WHAT TO WORK ON – Return every line below as is, leaving out the pictures.

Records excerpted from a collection
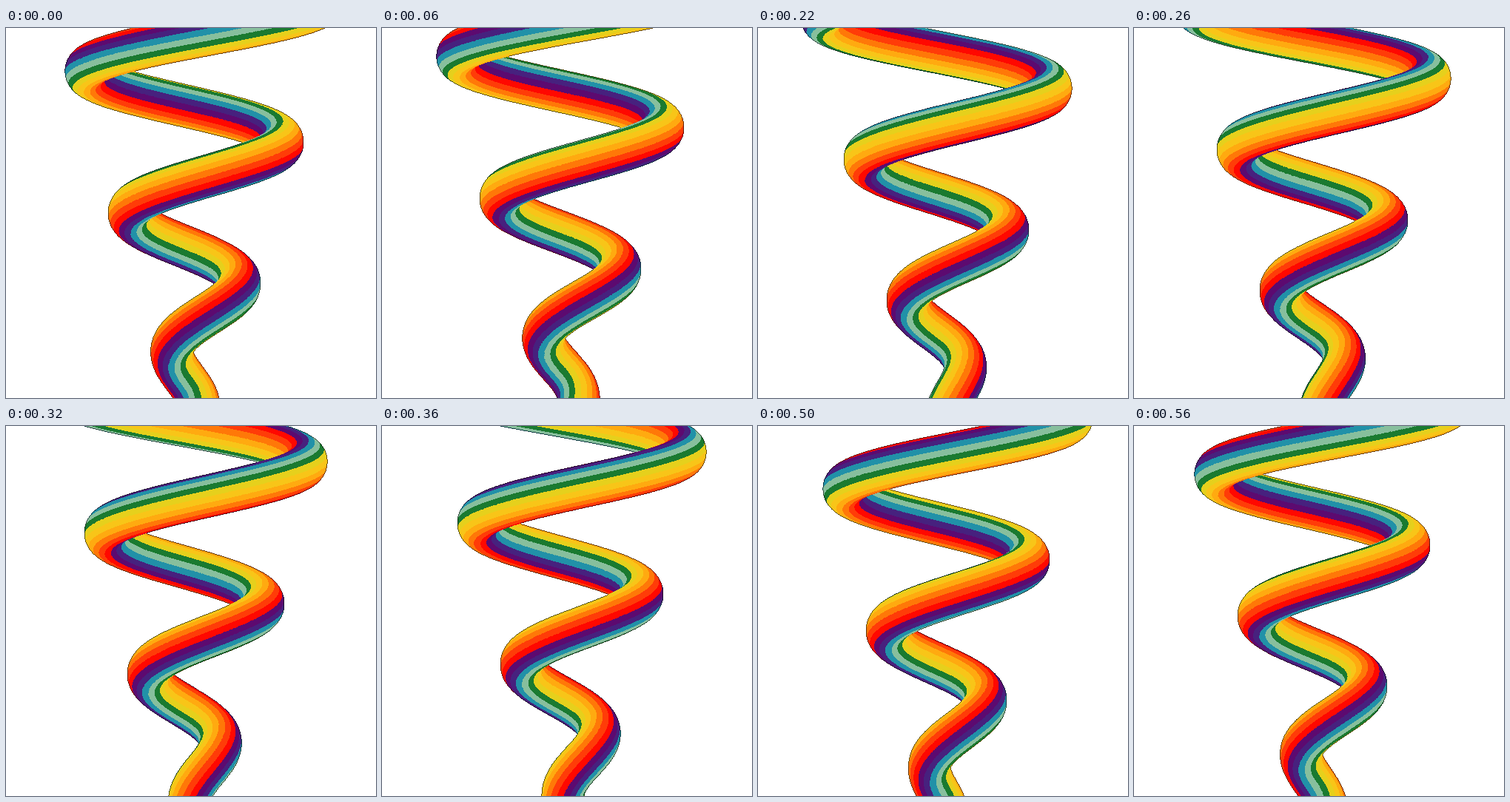
An HTML page with a canvas that plays this animation: 500 by 500 pixels, repeating every 0.58 s.

```html
<!DOCTYPE html>
<html lang="en">
<head>
<meta charset="utf-8">
<title>Rainbow helix</title>
<style>
html, body { margin: 0; width: 100%; height: 100%; overflow: hidden; background: #fff; }
canvas { display: block; }
</style>
</head>
<body>
<canvas id="stage" width="500" height="500"></canvas>
<script>
const SIZE = 500, CENTER = 255.5;
const STEPS = 29, STEP_MS = 20;
const TUBE = 28.5;               // tube radius
const RISE = 96.5 / Math.PI;     // height gained per radian
const TAPER = 0.3025;            // helix radius lost per pixel of height
const SIDES = 400, SPACING = 0.4;
const COLORS = [
  0x5c0a70, 0x47217e, 0x2191a8, 0x87bf9d, 0x1a7a30, 0xe6d01c,
  0xf8c518, 0xffaa10, 0xff7808, 0xff3c08, 0xff0800
];
const HUES = COLORS.length;
const REPEATS = 2;               // rainbows around the tube
const FIRST_STRIPE = 4;          // stripe facing outward at the top end

const ctx = document.getElementById('stage').getContext('2d');
const pack = (rgb, k = 1) =>
  (255 << 24 | (rgb & 255) * k << 16 | (rgb >> 8 & 255) * k << 8 | (rgb >> 16) * k) >>> 0;
const fills = COLORS.map(c => pack(c));
const rims = COLORS.map(c => pack(c, 0.4));

const dot = (a, b) => a[0] * b[0] + a[1] * b[1] + a[2] * b[2];
const cross = (a, b) => [
  a[1] * b[2] - a[2] * b[1],
  a[2] * b[0] - a[0] * b[2],
  a[0] * b[1] - a[1] * b[0]
];
const unit = a => a.map(v => v / Math.hypot(...a));

// Sweep a circle down the conical helix without twisting it
function buildTube() {
  const circle = Array.from({ length: SIDES }, (_, s) => {
    const a = s / SIDES * 2 * Math.PI;
    return [TUBE * Math.cos(a), TUBE * Math.sin(a)];
  });
  const xs = [], ys = [], zs = [];
  let normal;
  for (let y = -65; y < 540;) {
    const radius = 165 - TAPER * y, theta = (y - 60.2) / RISE;
    const cos = Math.cos(theta), sin = Math.sin(theta), shrink = TAPER * RISE;
    const slope = [shrink * cos + radius * sin, RISE, shrink * sin - radius * cos];
    const tangent = unit(slope);
    normal ||= [-cos, 0, -sin];
    const lean = dot(normal, tangent);
    normal = unit(normal.map((v, i) => v - lean * tangent[i]));
    const side = cross(tangent, normal);
    for (const [u, v] of circle) {
      xs.push(-radius * cos + u * normal[0] + v * side[0]);
      ys.push(y + u * normal[1] + v * side[1]);
      zs.push(-radius * sin + u * normal[2] + v * side[2]);
    }
    y += SPACING * RISE / Math.hypot(...slope);
  }
  return [xs, ys, zs].map(list => Float32Array.from(list));
}

const [xs, ys, zs] = buildTube();
const depth = new Float32Array(SIZE * SIZE);
const hit = new Int32Array(SIZE * SIZE);

// The helix makes one turn per loop while its tube rolls by one rainbow
function render(step) {
  const part = step / STEPS, turn = part * 2 * Math.PI;
  const cos = Math.cos(turn), sin = Math.sin(turn);
  depth.fill(-1e9);
  hit.fill(-1);
  for (let i = 0; i < xs.length; i++) {
    const py = Math.floor(ys[i]);
    if (py < 0 || py >= SIZE) continue;
    const px = Math.floor(CENTER + xs[i] * cos - zs[i] * sin);
    if (px < 0 || px >= SIZE) continue;
    const z = xs[i] * sin + zs[i] * cos, p = py * SIZE + px;
    if (z > depth[p]) {
      depth[p] = z;
      hit[p] = i % SIDES;
    }
  }
  const stripe = side => {
    const place = FIRST_STRIPE + 0.5 + HUES * (REPEATS * side / SIDES + 1 - part);
    return Math.floor(place) % HUES;
  };
  const image = new ImageData(SIZE, SIZE);
  const pixels = new Uint32Array(image.data.buffer);
  const empty = p => hit[p] === -1;
  for (let p = 0; p < pixels.length; p++) {
    if (empty(p)) {
      pixels[p] = 0xffffffff;
    } else {
      const rim = empty(p - 1) || empty(p + 1) || empty(p - SIZE) || empty(p + SIZE);
      pixels[p] = (rim ? rims : fills)[stripe(hit[p])];
    }
  }
  return image;
}

const cache = [];
let shown = -1;
function draw() {
  const step = Math.floor(performance.now() / STEP_MS) % STEPS;
  if (step !== shown) {
    cache[step] ||= render(step);
    ctx.putImageData(cache[step], 0, 0);
    shown = step;
  }
  requestAnimationFrame(draw);
}
draw();
</script>
</body>
</html>
```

ANSWER TO THIS PROBLEM –
An HTML page with a canvas that plays this animation: 500 by 500 pixels, repeating every 0.58 s.

```html
<!DOCTYPE html>
<html lang="en">
<head>
<meta charset="utf-8">
<title>Rainbow helix</title>
<style>
html, body { margin: 0; width: 100%; height: 100%; overflow: hidden; background: #fff; }
canvas { display: block; }
</style>
</head>
<body>
<canvas id="stage" width="500" height="500"></canvas>
<script>
const SIZE = 500, CENTER = 255.5;
const STEPS = 29, STEP_MS = 20;
const TUBE = 28.5;               // tube radius
const RISE = 96.5 / Math.PI;     // height gained per radian
const TAPER = 0.3025;            // helix radius lost per pixel of height
const SIDES = 400, SPACING = 0.4;
const COLORS = [
  0x5c0a70, 0x47217e, 0x2191a8, 0x87bf9d, 0x1a7a30, 0xe6d01c,
  0xf8c518, 0xffaa10, 0xff7808, 0xff3c08, 0xff0800
];
const HUES = COLORS.length;
const REPEATS = 2;               // rainbows around the tube
const FIRST_STRIPE = 4;          // stripe facing outward at the top end

const ctx = document.getElementById('stage').getContext('2d');
const pack = (rgb, k = 1) =>
  (255 << 24 | (rgb & 255) * k << 16 | (rgb >> 8 & 255) * k << 8 | (rgb >> 16) * k) >>> 0;
const fills = COLORS.map(c => pack(c));
const rims = COLORS.map(c => pack(c, 0.4));

const dot = (a, b) => a[0] * b[0] + a[1] * b[1] + a[2] * b[2];
const cross = (a, b) => [
  a[1] * b[2] - a[2] * b[1],
  a[2] * b[0] - a[0] * b[2],
  a[0] * b[1] - a[1] * b[0]
];
const unit = a => a.map(v => v / Math.hypot(...a));

// Sweep a circle down the conical helix without twisting it
function buildTube() {
  const circle = Array.from({ length: SIDES }, (_, s) => {
    const a = s / SIDES * 2 * Math.PI;
    return [TUBE * Math.cos(a), TUBE * Math.sin(a)];
  });
  const xs = [], ys = [], zs = [];
  let normal;
  for (let y = -65; y < 540;) {
    const radius = 165 - TAPER * y, theta = (y - 60.2) / RISE;
    const cos = Math.cos(theta), sin = Math.sin(theta), shrink = TAPER * RISE;
    const slope = [shrink * cos + radius * sin, RISE, shrink * sin - radius * cos];
    const tangent = unit(slope);
    normal ||= [-cos, 0, -sin];
    const lean = dot(normal, tangent);
    normal = unit(normal.map((v, i) => v - lean * tangent[i]));
    const side = cross(tangent, normal);
    for (const [u, v] of circle) {
      xs.push(-radius * cos + u * normal[0] + v * side[0]);
      ys.push(y + u * normal[1] + v * side[1]);
      zs.push(-radius * sin + u * normal[2] + v * side[2]);
    }
    y += SPACING * RISE / Math.hypot(...slope);
  }
  return [xs, ys, zs].map(list => Float32Array.from(list));
}

const [xs, ys, zs] = buildTube();
const depth = new Float32Array(SIZE * SIZE);
const hit = new Int32Array(SIZE * SIZE);

// The helix makes one turn per loop while its tube rolls by one rainbow
function render(step) {
  const part = step / STEPS, turn = part * 2 * Math.PI;
  const cos = Math.cos(turn), sin = Math.sin(turn);
  depth.fill(-1e9);
  hit.fill(-1);
  for (let i = 0; i < xs.length; i++) {
    const py = Math.floor(ys[i]);
    if (py < 0 || py >= SIZE) continue;
    const px = Math.floor(CENTER + xs[i] * cos - zs[i] * sin);
    if (px < 0 || px >= SIZE) continue;
    const z = xs[i] * sin + zs[i] * cos, p = py * SIZE + px;
    if (z > depth[p]) {
      depth[p] = z;
      hit[p] = i % SIDES;
    }
  }
  const stripe = side => {
    const place = FIRST_STRIPE + 0.5 + HUES * (REPEATS * side / SIDES + 1 - part);
    return Math.floor(place) % HUES;
  };
  const image = new ImageData(SIZE, SIZE);
  const pixels = new Uint32Array(image.data.buffer);
  const empty = p => hit[p] === -1;
  for (let p = 0; p < pixels.length; p++) {
    if (empty(p)) {
      pixels[p] = 0xffffffff;
    } else {
      const rim = empty(p - 1) || empty(p + 1) || empty(p - SIZE) || empty(p + SIZE);
      pixels[p] = (rim ? rims : fills)[stripe(hit[p])];
    }
  }
  return image;
}

const cache = [];
let shown = -1;
function draw() {
  const step = Math.floor(performance.now() / STEP_MS) % STEPS;
  if (step !== shown) {
    cache[step] ||= render(step);
    ctx.putImageData(cache[step], 0, 0);
    shown = step;
  }
  requestAnimationFrame(draw);
}
draw();
</script>
</body>
</html>
```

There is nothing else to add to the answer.